#### Exercise:
Run through the data and copy out every line that mentions the word "rotate".

#### Records for this task:
--- START ---

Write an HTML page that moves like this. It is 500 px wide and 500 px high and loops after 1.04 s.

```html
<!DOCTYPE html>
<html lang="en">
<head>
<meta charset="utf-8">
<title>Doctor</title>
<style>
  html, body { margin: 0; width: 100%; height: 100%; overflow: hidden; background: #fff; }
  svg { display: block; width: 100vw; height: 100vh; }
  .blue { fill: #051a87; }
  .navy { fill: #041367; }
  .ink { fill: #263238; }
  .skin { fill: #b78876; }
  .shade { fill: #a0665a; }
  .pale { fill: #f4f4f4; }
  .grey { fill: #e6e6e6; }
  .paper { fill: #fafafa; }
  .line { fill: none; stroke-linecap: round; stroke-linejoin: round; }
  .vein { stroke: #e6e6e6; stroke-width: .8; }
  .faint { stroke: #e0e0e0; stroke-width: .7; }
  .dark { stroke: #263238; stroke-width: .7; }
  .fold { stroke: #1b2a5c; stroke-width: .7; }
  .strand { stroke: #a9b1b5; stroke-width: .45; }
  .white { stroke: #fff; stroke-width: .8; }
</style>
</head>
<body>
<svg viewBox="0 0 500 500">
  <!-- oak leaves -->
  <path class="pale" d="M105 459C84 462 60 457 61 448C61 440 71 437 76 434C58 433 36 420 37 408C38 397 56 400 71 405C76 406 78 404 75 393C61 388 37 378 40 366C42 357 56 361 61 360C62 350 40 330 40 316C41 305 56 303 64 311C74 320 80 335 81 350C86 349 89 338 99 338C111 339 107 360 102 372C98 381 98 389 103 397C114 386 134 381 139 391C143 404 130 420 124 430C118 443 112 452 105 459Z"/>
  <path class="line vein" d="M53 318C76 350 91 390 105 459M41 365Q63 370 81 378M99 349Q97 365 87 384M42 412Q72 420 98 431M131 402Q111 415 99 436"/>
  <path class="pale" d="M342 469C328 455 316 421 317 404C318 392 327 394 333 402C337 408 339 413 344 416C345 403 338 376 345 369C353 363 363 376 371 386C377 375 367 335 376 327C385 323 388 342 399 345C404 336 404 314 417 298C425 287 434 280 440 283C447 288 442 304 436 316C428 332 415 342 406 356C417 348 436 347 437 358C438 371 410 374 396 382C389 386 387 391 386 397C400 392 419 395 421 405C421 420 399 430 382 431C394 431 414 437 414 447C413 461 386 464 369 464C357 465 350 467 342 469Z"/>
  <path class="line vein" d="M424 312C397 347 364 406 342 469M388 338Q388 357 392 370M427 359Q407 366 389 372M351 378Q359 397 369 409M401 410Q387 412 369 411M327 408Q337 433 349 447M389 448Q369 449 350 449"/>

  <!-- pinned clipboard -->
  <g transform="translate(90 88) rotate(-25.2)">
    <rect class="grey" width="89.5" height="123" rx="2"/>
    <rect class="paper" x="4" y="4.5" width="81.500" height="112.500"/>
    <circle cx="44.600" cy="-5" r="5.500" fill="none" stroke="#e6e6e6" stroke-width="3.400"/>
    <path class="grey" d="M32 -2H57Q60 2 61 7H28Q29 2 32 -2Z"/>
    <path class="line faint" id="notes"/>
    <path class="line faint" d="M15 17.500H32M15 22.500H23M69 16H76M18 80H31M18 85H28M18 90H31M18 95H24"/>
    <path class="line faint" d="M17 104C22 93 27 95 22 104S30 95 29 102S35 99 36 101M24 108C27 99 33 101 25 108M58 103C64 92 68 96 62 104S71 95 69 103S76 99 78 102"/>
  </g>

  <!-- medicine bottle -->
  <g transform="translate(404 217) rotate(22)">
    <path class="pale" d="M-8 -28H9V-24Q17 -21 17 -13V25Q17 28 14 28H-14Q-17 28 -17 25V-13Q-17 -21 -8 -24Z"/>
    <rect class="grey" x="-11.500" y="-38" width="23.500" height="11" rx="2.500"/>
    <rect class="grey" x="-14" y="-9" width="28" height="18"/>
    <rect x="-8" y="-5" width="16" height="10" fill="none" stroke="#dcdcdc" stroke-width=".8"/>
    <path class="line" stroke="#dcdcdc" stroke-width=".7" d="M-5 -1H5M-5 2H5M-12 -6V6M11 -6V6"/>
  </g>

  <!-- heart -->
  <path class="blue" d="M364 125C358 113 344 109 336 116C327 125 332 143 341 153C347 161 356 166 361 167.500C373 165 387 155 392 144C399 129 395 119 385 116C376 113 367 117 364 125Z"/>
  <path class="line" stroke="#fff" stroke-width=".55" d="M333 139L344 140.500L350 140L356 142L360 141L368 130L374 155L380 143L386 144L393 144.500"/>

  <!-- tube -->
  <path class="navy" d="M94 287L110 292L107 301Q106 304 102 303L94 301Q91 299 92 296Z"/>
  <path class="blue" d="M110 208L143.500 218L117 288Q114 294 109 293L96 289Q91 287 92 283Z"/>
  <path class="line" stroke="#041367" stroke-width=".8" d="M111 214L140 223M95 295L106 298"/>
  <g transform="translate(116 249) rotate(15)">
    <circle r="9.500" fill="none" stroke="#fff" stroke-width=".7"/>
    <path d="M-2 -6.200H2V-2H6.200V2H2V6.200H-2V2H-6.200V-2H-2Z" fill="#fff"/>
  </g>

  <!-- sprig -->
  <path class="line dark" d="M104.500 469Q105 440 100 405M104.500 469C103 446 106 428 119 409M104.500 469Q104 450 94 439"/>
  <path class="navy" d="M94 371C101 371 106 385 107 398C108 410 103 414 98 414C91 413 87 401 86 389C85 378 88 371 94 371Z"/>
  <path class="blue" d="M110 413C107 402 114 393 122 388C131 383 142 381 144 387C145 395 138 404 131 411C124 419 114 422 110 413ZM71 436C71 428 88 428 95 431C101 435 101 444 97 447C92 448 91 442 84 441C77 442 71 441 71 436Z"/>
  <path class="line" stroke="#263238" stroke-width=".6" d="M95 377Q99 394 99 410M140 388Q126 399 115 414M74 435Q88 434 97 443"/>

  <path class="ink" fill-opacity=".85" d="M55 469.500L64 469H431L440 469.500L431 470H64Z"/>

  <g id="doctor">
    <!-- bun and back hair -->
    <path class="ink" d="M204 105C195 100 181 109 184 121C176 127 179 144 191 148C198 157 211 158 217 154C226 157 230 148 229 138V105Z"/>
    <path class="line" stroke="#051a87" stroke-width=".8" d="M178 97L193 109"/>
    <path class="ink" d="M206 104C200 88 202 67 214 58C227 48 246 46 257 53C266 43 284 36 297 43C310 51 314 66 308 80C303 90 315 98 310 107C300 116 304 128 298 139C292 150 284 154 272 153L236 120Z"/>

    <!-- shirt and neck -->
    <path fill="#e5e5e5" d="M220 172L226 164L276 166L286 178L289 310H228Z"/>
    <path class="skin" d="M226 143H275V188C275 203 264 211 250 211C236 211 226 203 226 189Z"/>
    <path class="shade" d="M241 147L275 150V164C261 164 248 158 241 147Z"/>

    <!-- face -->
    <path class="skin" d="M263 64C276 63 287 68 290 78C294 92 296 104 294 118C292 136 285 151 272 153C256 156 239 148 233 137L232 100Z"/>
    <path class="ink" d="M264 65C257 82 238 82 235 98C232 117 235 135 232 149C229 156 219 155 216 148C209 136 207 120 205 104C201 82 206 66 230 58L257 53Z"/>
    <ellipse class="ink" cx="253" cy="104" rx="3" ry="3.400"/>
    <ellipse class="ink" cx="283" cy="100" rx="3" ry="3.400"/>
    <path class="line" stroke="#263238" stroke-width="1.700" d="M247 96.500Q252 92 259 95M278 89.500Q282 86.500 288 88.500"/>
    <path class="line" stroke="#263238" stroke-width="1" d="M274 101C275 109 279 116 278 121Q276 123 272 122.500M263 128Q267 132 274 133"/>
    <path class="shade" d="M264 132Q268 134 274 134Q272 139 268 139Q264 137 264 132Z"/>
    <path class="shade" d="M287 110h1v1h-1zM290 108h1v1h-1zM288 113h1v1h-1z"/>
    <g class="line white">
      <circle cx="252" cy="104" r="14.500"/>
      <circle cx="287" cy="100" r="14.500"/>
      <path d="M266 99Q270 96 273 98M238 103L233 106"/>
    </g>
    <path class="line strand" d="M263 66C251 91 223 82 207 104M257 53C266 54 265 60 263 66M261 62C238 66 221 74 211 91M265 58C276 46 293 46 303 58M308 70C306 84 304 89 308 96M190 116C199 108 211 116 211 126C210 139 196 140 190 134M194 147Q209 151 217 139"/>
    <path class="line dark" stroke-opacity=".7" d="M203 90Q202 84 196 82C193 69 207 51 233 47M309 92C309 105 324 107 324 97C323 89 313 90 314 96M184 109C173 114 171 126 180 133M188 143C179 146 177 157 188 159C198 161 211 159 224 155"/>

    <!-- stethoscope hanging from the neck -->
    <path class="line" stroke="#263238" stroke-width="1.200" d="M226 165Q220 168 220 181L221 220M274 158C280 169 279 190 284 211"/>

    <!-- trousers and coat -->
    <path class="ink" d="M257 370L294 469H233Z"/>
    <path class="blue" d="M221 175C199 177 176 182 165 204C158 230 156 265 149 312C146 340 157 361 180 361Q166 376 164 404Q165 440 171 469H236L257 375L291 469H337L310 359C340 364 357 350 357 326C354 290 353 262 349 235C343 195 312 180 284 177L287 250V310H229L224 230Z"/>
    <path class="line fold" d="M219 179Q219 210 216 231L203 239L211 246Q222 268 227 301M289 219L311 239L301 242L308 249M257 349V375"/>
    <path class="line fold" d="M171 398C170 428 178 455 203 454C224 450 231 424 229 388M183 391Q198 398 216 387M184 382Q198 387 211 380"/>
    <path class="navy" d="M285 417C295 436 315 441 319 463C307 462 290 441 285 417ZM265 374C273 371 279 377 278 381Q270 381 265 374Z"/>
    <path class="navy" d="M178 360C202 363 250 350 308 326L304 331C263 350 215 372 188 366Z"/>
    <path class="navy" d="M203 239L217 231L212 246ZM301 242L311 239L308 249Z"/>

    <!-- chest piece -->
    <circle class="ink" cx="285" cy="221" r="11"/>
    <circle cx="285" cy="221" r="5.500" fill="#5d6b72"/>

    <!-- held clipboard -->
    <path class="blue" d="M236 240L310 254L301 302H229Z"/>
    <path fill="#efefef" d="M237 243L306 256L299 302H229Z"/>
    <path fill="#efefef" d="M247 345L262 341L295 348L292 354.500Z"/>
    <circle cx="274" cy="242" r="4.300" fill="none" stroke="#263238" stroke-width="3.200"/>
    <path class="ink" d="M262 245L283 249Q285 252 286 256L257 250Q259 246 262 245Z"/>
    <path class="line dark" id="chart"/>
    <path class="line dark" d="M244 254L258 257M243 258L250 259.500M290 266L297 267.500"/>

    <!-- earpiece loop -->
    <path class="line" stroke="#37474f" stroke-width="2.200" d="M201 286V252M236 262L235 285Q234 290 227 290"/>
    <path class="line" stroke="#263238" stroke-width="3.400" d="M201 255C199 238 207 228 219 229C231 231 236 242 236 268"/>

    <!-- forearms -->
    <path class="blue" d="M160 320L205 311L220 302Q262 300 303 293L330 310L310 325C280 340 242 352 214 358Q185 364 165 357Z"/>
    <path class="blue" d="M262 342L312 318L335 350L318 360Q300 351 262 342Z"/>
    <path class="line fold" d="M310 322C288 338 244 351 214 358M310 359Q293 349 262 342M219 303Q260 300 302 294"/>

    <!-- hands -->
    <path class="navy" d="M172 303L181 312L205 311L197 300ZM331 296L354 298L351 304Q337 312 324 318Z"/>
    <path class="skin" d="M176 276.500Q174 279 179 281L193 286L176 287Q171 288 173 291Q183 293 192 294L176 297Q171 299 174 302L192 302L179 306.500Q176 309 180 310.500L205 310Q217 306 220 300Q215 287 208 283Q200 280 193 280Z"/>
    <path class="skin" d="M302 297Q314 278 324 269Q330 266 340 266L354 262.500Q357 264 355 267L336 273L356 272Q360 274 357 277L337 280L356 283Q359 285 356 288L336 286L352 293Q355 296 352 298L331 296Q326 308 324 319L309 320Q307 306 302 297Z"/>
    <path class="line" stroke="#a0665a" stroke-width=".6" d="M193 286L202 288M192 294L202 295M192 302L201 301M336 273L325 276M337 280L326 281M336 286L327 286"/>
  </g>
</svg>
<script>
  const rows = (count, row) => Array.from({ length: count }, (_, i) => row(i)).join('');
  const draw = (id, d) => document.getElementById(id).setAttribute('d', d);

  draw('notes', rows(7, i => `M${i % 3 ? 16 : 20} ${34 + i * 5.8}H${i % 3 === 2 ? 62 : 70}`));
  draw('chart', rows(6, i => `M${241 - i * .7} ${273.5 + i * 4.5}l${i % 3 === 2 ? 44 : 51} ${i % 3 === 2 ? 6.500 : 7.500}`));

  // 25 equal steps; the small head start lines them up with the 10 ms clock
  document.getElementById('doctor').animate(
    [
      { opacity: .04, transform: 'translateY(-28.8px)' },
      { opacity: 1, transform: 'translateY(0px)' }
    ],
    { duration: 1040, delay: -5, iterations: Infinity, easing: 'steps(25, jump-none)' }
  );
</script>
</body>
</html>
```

--- END ---

#### Expected answer:
  <g transform="translate(90 88) rotate(-25.2)">
  <g transform="translate(404 217) rotate(22)">
  <g transform="translate(116 249) rotate(15)">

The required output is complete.